How to complete this task> All lines holding the word "reloaded" should be located in the records and copied.

%%

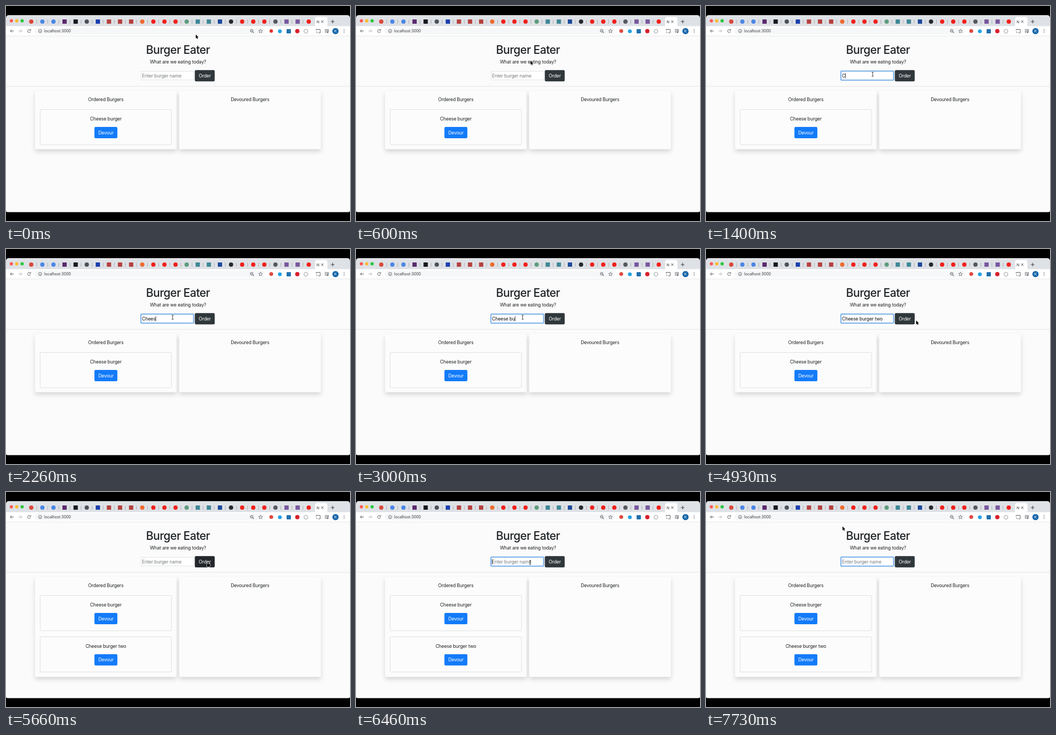
An HTML page with a canvas for the animation above (8000 ms loop, 640x400 px).

```html
<!DOCTYPE html>
<html lang="en">
<head>
<meta charset="utf-8">
<title>Burger Eater</title>
<style>
html, body { margin: 0; width: 100%; height: 100%; overflow: hidden; background: #000; }
canvas { display: block; width: 640px; height: 400px; }
</style>
</head>
<body>
<canvas id="stage" width="640" height="400"></canvas>
<script>
const ctx = document.getElementById('stage').getContext('2d');
const LOOP = 8000;
const FONT = 'Inter, Roboto, sans-serif';
const INK = '#1d2124';
const GREY = '#5f6368';

// Shape helpers
function box(x, y, w, h, fill, r = 0) {
  ctx.beginPath();
  ctx.roundRect(x, y, w, h, r);
  ctx.fillStyle = fill;
  ctx.fill();
}
function frame(x, y, w, h, color, width = 1, r = 0) {
  ctx.beginPath();
  ctx.roundRect(x, y, w, h, r);
  ctx.strokeStyle = color;
  ctx.lineWidth = width;
  ctx.stroke();
}
function dot(x, y, r, fill) {
  ctx.beginPath();
  ctx.arc(x, y, r, 0, Math.PI * 2);
  ctx.fillStyle = fill;
  ctx.fill();
}
function ring(x, y, r, color, from = 0, to = Math.PI * 2) {
  ctx.beginPath();
  ctx.arc(x, y, r, from, to);
  ctx.strokeStyle = color;
  ctx.lineWidth = 1;
  ctx.stroke();
}
function line(color, width, ...pts) {
  ctx.beginPath();
  for (let i = 0; i < pts.length; i += 2) ctx.lineTo(pts[i], pts[i + 1]);
  ctx.strokeStyle = color;
  ctx.lineWidth = width;
  ctx.stroke();
}
function text(str, x, y, { size = 8.7, weight = 400, color = INK, align = 'center', track = -0.02 } = {}) {
  ctx.font = `${weight} ${size}px ${FONT}`;
  ctx.letterSpacing = `${size * track}px`;
  ctx.textAlign = align;
  ctx.fillStyle = color;
  ctx.fillText(str, x, y);
  return ctx.measureText(str).width;
}

// Browser tabs: plain marks, 's' square or 'c' circle
const RED = 'c#f0201c', BRICK = 's#b5413f', LILAC = 's#79589f';
const TABS = [
  'c#d9483b', 'c#4a86e8', 'c#4a86e8', 's#5b2a6e', 's#17191c', 'c#4c5159', 's#1c3fae',
  BRICK, BRICK, BRICK, 'c#ee6a2c', RED, RED, RED, 'c#5d9c7c', 's#3f8796', 's#3f8796',
  's#1d4a9c', 'c#24292e', RED, RED, RED, 'c#55595e', LILAC, LILAC, RED
];
const TAB_STEP = 20.65;

function tabBar() {
  box(0, 17, 640, 24, '#dee1e5', [5, 5, 0, 0]);
  ['#fc5b57', '#fdbc2e', '#29c840'].forEach((c, i) => dot(10 + i * 10, 27.5, 3.1, c));
  TABS.forEach((tab, i) => {
    const x = 47 + i * TAB_STEP, color = tab.slice(1);
    if (tab[0] === 'c') dot(x, 29, 4, color);
    else box(x - 4, 25, 8, 8, color, 0.5);
    if (i < TABS.length - 1) line('#a0a4a9', 0.8, x + 10, 25.5, x + 10, 33);
  });
  box(575, 20.5, 23, 20, '#fff', [4, 4, 0, 0]);
  text('N', 580.5, 31.5, { size: 6.5 });
  line('#44474b', 1, 586.4, 27, 590.6, 31.2);
  line('#44474b', 1, 590.6, 27, 586.4, 31.2);
  line('#44474b', 1.1, 604.5, 29, 611, 29);
  line('#44474b', 1.1, 607.7, 25.8, 607.7, 32.2);
}

function star(x, y, r) {
  const pts = [];
  for (let i = 0; i <= 10; i++) {
    const a = i * Math.PI / 5 - Math.PI / 2, d = i % 2 ? r * 0.45 : r;
    pts.push(x + d * Math.cos(a), y + d * Math.sin(a));
  }
  line(GREY, 0.8, ...pts);
}

function toolbar(t) {
  box(0, 37.5, 640, 18.5, '#fff');
  box(53, 40, 429, 13, '#f6f7f8', 6.5);
  line(GREY, 1, 14.5, 46.5, 8, 46.5);
  line(GREY, 1, 11, 43.5, 8, 46.5, 11, 49.5);
  line('#b8bbbf', 1, 23, 46.5, 29.5, 46.5);
  line('#b8bbbf', 1, 26.5, 43.5, 29.5, 46.5, 26.5, 49.5);
  ring(43, 46.5, 2.8, GREY, 0.3, 5.4);
  line(GREY, 1, 46, 43, 46, 45.3, 43.6, 45.3);
  ring(63.5, 46.5, 3, GREY);
  line(GREY, 1, 63.5, 46, 63.5, 48.3);
  text('localhost:3000', 71, 49.2, { size: 7.2, color: '#33363a', align: 'left', track: -0.01 });

  ring(457, 46, 2.5, GREY);
  line(GREY, 1.1, 459, 48, 461.2, 50.2);
  line(GREY, 0.8, 455.8, 46, 458.2, 46);
  star(473.5, 46.7, 3.8);
  dot(493.5, 46.5, t < 600 ? 3.2 : 3.6, t < 600 ? '#e2322c' : '#df4a40');
  dot(509.5, 47, 3.6, '#24a3e5');
  box(522, 43, 8, 8, '#2472ae', 1);
  dot(542, 46.8, 4, '#d8202c');
  ring(558, 47, 3.6, '#96999d');

  line(GREY, 1, 577, 45.5, 577, 43.5, 584.5, 43.5, 584.5, 50, 581, 50);
  ring(577, 50, 2, GREY, -Math.PI / 2, 0);
  for (const y of [43.8, 46.3]) line(GREY, 1, 593, y, 599, y);
  line(GREY, 1, 593, 48.8, 596.5, 48.8);
  line(GREY, 1, 600.8, 44, 599.4, 44, 599.4, 49);
  dot(598.3, 49, 1.3, GREY);
  dot(613, 46.7, 5.8, '#1565a9');
  text('K', 613, 49.2, { size: 6.8, color: '#fff' });
  for (const y of [43.7, 46.5, 49.3]) dot(629, y, 0.8, GREY);
}

function button(x, y, w, label, fill) {
  box(x, y, w, 21, fill, 2.2);
  text(label, x + w / 2, y + 13.6, { color: '#fff' });
}

function panel(x, title, h) {
  ctx.save();
  ctx.shadowColor = 'rgba(0,0,0,.15)';
  ctx.shadowBlur = 9;
  ctx.shadowOffsetY = 4.4;
  box(x, 158, 263.5, h, '#fcfcfc', 2);
  ctx.restore();
  text(title, x + 131.7, 177.2);
}

function burger(name, y) {
  frame(63.5, y + 0.5, 244.5, 65.5, '#dfe0e1', 1, 1.5);
  text(name, 185.7, y + 21);
  button(164.5, y + 33, 42.7, 'Devour', '#137bf9');
}

// Typing: time at which each letter appears
const ORDER = 'Cheese burger two';
const KEYS = [1400, 1660, 1860, 2000, 2260, 2400, 2600, 2800, 3000, 3130, 3260, 3400, 3460, 3600, 3730, 4000, 4130];
const RELOAD = 5660;
const FOCUS = [1000, 6200];

function field(t) {
  const reloaded = t >= RELOAD;
  const start = reloaded ? FOCUS[1] : FOCUS[0];
  const focused = t >= start;
  const typed = reloaded ? '' : ORDER.slice(0, KEYS.filter(k => k <= t).length);
  box(251, 121, 98, 17, '#fff', 1);
  if (focused) {
    frame(251, 121, 98, 17, '#b3d3f5', 2.4, 1.5);
    frame(251, 121.2, 98, 16.6, '#6ba7e6', 1.3, 1);
  } else {
    frame(251.5, 121.5, 97.5, 16, '#e3e4e5', 1);
  }
  let w = 0;
  if (typed) w = text(typed, 253, 132.8, { color: '#111', align: 'left' });
  else text('Enter burger name', 253, 132.8, { color: '#777a7d', align: 'left' });

  const last = Math.max(start, ...(reloaded ? [] : KEYS.filter(k => k <= t)));
  if (focused && (t - last) % 1000 < 500) line('#111', 0.8, 253.4 + w, 125, 253.4 + w, 134.5);
}

// Pointer path: time, x, y
const PATH = [
  [0, 353, 53], [200, 353, 53], [860, 310, 127], [4260, 310, 127], [4930, 391, 133],
  [5200, 376, 131], [5700, 376, 131], [6200, 324, 131], [6860, 324, 131], [7600, 254, 64], [LOOP, 254, 64]
];
function pointer(t) {
  const i = Math.max(1, PATH.findIndex(p => t < p[0]));
  const [t0, x0, y0] = PATH[i - 1], [t1, x1, y1] = PATH[i];
  const k = (t - t0) / (t1 - t0), e = k * k * (3 - 2 * k);
  return [x0 + (x1 - x0) * e, y0 + (y1 - y0) * e];
}
const inside = (x, y, l, top, r, b) => x >= l && x <= r && y >= top && y <= b;

function drawPointer(x, y) {
  if (inside(x, y, 251, 121, 349, 138)) {
    line('#222', 0.9, x, y - 3.5, x, y + 3.5);
    for (const s of [-1, 1]) line('#222', 0.9, x - 1.7, y + s * 4, x, y + s * 3.3, x + 1.7, y + s * 4);
    return;
  }
  ctx.save();
  ctx.translate(x, y);
  ctx.beginPath();
  if (inside(x, y, 351, 119, 388, 140)) {
    ctx.roundRect(-1, -1, 1.8, 6, 0.9);
    ctx.roundRect(-2.4, 3, 6.2, 5, 1.8);
  } else {
    const pts = [0, 0, 0, 7.4, 1.7, 5.9, 2.9, 8.6, 4.1, 8.1, 2.9, 5.4, 5.2, 5.3];
    for (let i = 0; i < pts.length; i += 2) ctx.lineTo(pts[i], pts[i + 1]);
    ctx.closePath();
  }
  ctx.strokeStyle = '#fff';
  ctx.lineWidth = 1.3;
  ctx.stroke();
  ctx.fillStyle = '#000';
  ctx.fill();
  ctx.restore();
}

function draw(t) {
  const [x, y] = pointer(t);
  const reloaded = t >= RELOAD;
  box(0, 0, 640, 400, '#000');
  tabBar();
  toolbar(t);
  box(0, 56, 640, 327.5, '#fbfbfb', [0, 0, 3, 3]);
  line('#e6e7e8', 1, 0, 55.8, 640, 55.8);

  text('Burger Eater', 320, 89, { size: 21, weight: 500, track: -0.025 });
  text('What are we eating today?', 320, 107.4);
  field(t);
  const hover = inside(x, y, 351, 119, 388, 140);
  button(351.3, 119.3, 37, 'Order', hover ? '#23272b' : '#2f373b');
  line('#e5e6e7', 1, 0, 149.5, 640, 149.5);

  const h = reloaded ? 186 : 108.5;
  panel(54, 'Ordered Burgers', h);
  panel(322.3, 'Devoured Burgers', h);
  burger('Cheese burger', 192);
  if (reloaded) burger(ORDER, 268.8);
  drawPointer(x, y);
}

function tick() {
  draw(performance.now() % LOOP);
  requestAnimationFrame(tick);
}
tick();
</script>
</body>
</html>
```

%%

Completed task>
  const reloaded = t >= RELOAD;
  const start = reloaded ? FOCUS[1] : FOCUS[0];
  const typed = reloaded ? '' : ORDER.slice(0, KEYS.filter(k => k <= t).length);
  const last = Math.max(start, ...(reloaded ? [] : KEYS.filter(k => k <= t)));
  const reloaded = t >= RELOAD;
  const h = reloaded ? 186 : 108.5;
  if (reloaded) burger(ORDER, 268.8);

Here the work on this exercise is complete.